Wednesday, June 15, 2011

Video for learning

At the end of this post is Hans Rosling's health and wealth statistics video that has received a fair amount of attention. Not only is this a great video -- it provides a good platform to talk a little bit about the future of course materials from today's vantage point.

I remember an EDUCAUSE video by Richard Katz from 2006 on how technology could influence higher education. Part of that incorporated the idea of EDUtainment. Subsequently, I have occasionally heard discussions that explored the idea that "star faculty" could be broadcast online across many institutions -- creating economies of scale, and local faculty would facilitate discussion, activity, or provide local support and expertise. You find the "best of the best" to teach the "intro-level" courses in a consistent way via video or multimedia, and then faculty at each institution contribute upper level lectures or offerings on their areas of expertise. Other faculty provide educational support and guidance and the "local touch" which enhance and reinforce the educational experience and provide for 1-on-1 or group interaction in a way that much video and multimedia currently cannot.

Among the challenges here, however, is the cost -- and the appropriateness -- of using technology in learning. Creating the video below certainly required some financial support. Creating similar content for lots of different concepts will take time and far more resources, and not all content is suitable to this type of format. As in other domains, we must be cautious about using technology for technology's sake, and we must think about the most effective uses of technology in course materials. Odd argument to hear from a technology guy, I know.

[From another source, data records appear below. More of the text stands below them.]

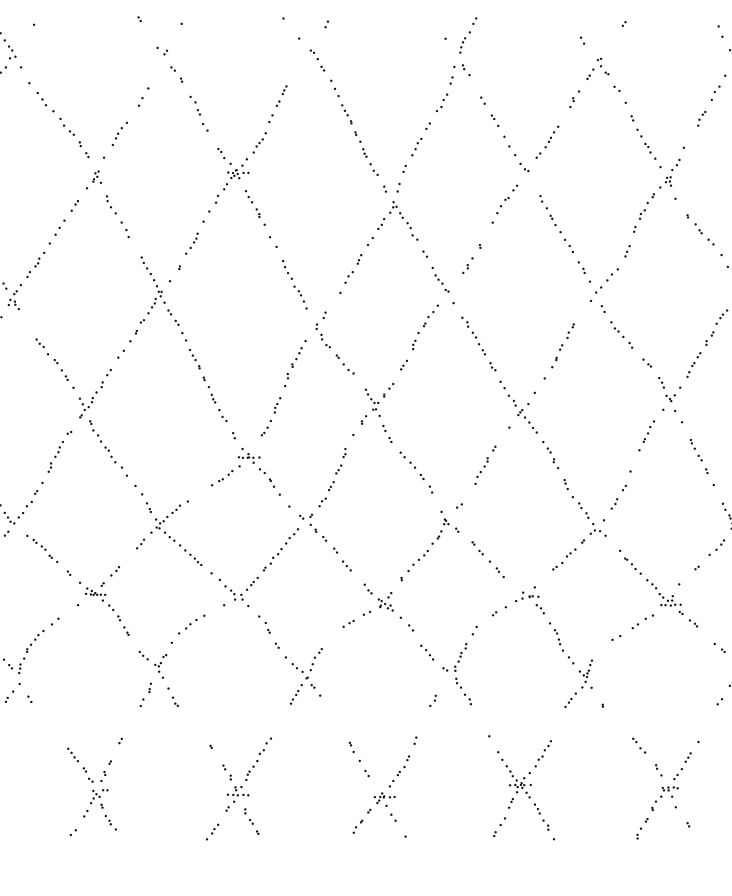
This pattern is drawn by a Shadertoy shader. Its source:

```glsl
// Loose diamond lattice of broken dotted strands on white.
#define UNITS 768.0      // canvas height in drawing units
#define PITCH 123.0      // width of one diamond
#define ROW_STEP 100.0   // height between rows of crossings
#define FIRST vec2(17.0, 50.0)
#define SQUEEZE 72.0     // total shortening of the lower rows
#define WANDER 6.0       // displacement of crossings
#define DOT_RADIUS 0.98
#define DOT_STEP 5.3     // spacing along a strand
#define SCATTER 1.1      // sideways scatter of dots
#define WEAR 0.24        // share of dots lost
#define INK vec3(0.07)
#define PAPER vec3(1.0)

float hash(vec2 p) {
    vec3 q = fract(p.xyx * vec3(0.1031, 0.1030, 0.0973));
    q += dot(q, q.yzx + 33.33);
    return fract((q.x + q.y) * q.z);
}

float rowHeight(float row) {
    return FIRST.y + ROW_STEP * row - SQUEEZE * smoothstep(4.0, 6.0, row);
}

// Crossing point; column is a multiple of one half.
vec2 crossing(float column, float row) {
    vec2 seed = vec2(column * 2.0 + 40.0, row + 20.0);
    vec2 shift = vec2(hash(seed), hash(seed + 71.0)) * 2.0 - 1.0;
    vec2 node = vec2(FIRST.x + PITCH * column, rowHeight(row)) + WANDER * shift;
    // One diagonal sags below its neighbours.
    bool sagging = abs(column + 0.5 * row - 3.0) < 0.1 && row > 0.5 && row < 3.5;
    return sagging ? node + vec2(11.0, 15.0 + 8.0 * row) : node;
}

// Chance of a dot surviving, with bare bands and a sparse top.
float survival(float y, float slot, float seed) {
    if (y < 14.0 || y > 720.0 || (y > 606.0 && y < 631.0)) return 0.0;
    float patches = sin(slot * 0.55 + seed * 40.0) + 0.6 * sin(slot * 1.27 + seed * 91.0);
    float keep = 1.0 - WEAR - 0.24 * patches;
    return keep * mix(0.4, 1.0, smoothstep(55.0, 85.0, y));
}

// Distance to the nearest dot on the strand from a down to b.
float strand(vec2 p, vec2 a, vec2 b, float seed, float bow) {
    float count = floor(length(b - a) / DOT_STEP);
    float middle = floor((p.y - a.y) / (b.y - a.y) * count);
    float sway = (hash(vec2(seed * 97.0, 5.0)) - 0.5) * 9.0;
    float nearest = 1e3;
    for (int k = -2; k <= 2; k++) {
        float slot = middle + float(k);
        if (slot < 0.0 || slot >= count) continue;
        vec2 id = vec2(slot + 3.0, seed * 613.0);
        float t = (slot + 0.5 + 0.75 * (hash(id) - 0.5)) / count;
        vec2 dotAt = mix(a, b, t);
        dotAt.x += sway * sin(6.2832 * t) + bow * sin(3.1416 * t);
        dotAt.x += SCATTER * (2.0 * hash(id + 17.0) - 1.0);
        if (hash(id + 43.0) < survival(dotAt.y, slot, seed))
            nearest = min(nearest, length(p - dotAt));
    }
    return nearest;
}

// Short level run of dots across some crossings.
float rung(vec2 p, vec2 node, float seed) {
    float nearest = 1e3;
    if (abs(p.y - node.y) > 4.0 || node.y > 720.0) return nearest;
    for (int k = -2; k <= 2; k++) {
        vec2 id = vec2(float(k) + 9.0, seed * 331.0);
        vec2 dotAt = node + vec2(float(k) * 4.2 + 2.0 * hash(id), hash(id + 8.0));
        if (hash(id + 29.0) > 0.2) nearest = min(nearest, length(p - dotAt));
    }
    return nearest;
}

void mainImage(out vec4 fragColor, in vec2 fragCoord) {
    float pixel = UNITS / iResolution.y;
    vec2 p = vec2(fragCoord.x, iResolution.y - fragCoord.y) * pixel;
    float nearest = 1e3;

    for (int r = -1; r < 8; r++) {
        float row = float(r);
        // Skip rows that cannot reach this point.
        if (p.y < rowHeight(row) - 14.0 || p.y > rowHeight(row + 1.0) + 50.0) continue;
        float odd = mod(row, 2.0);
        float base = floor((p.x - FIRST.x) / PITCH - 0.5 * odd);
        for (int c = -1; c <= 2; c++) {
            float column = base + float(c) + 0.5 * odd;
            vec2 node = crossing(column, row);
            for (int s = 0; s < 2; s++) {
                float side = float(s) - 0.5;
                vec2 next = crossing(column + side, row + 1.0);
                float seed = hash(vec2(column * 4.0 + float(s) + 60.0, row + 9.0));
                float bow = r == 5 && s == 0 ? -16.0 : 0.0;
                nearest = min(nearest, strand(p, node, next, seed, bow));
            }
            float seed = hash(vec2(column * 2.0 + 80.0, row + 51.0));
            if (odd > 0.5 && seed > 0.5) nearest = min(nearest, rung(p, node, seed));
        }
    }

    float coverage = clamp(0.5 + (DOT_RADIUS - nearest) / pixel, 0.0, 1.0);
    fragColor = vec4(mix(PAPER, INK, coverage), 1.0);
}
```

In the short term, until technologies evolve that make creation of content like this even easier and lower cost, creating a large suite of educational content that is truly born digital will take time, effort, and resources -- implying that a large volume of digital course materials that go beyond the "pdf of the book" will likely take some time to really produce yet. Doubting that it will eventually arrive is probably not a safe bet.


No comments: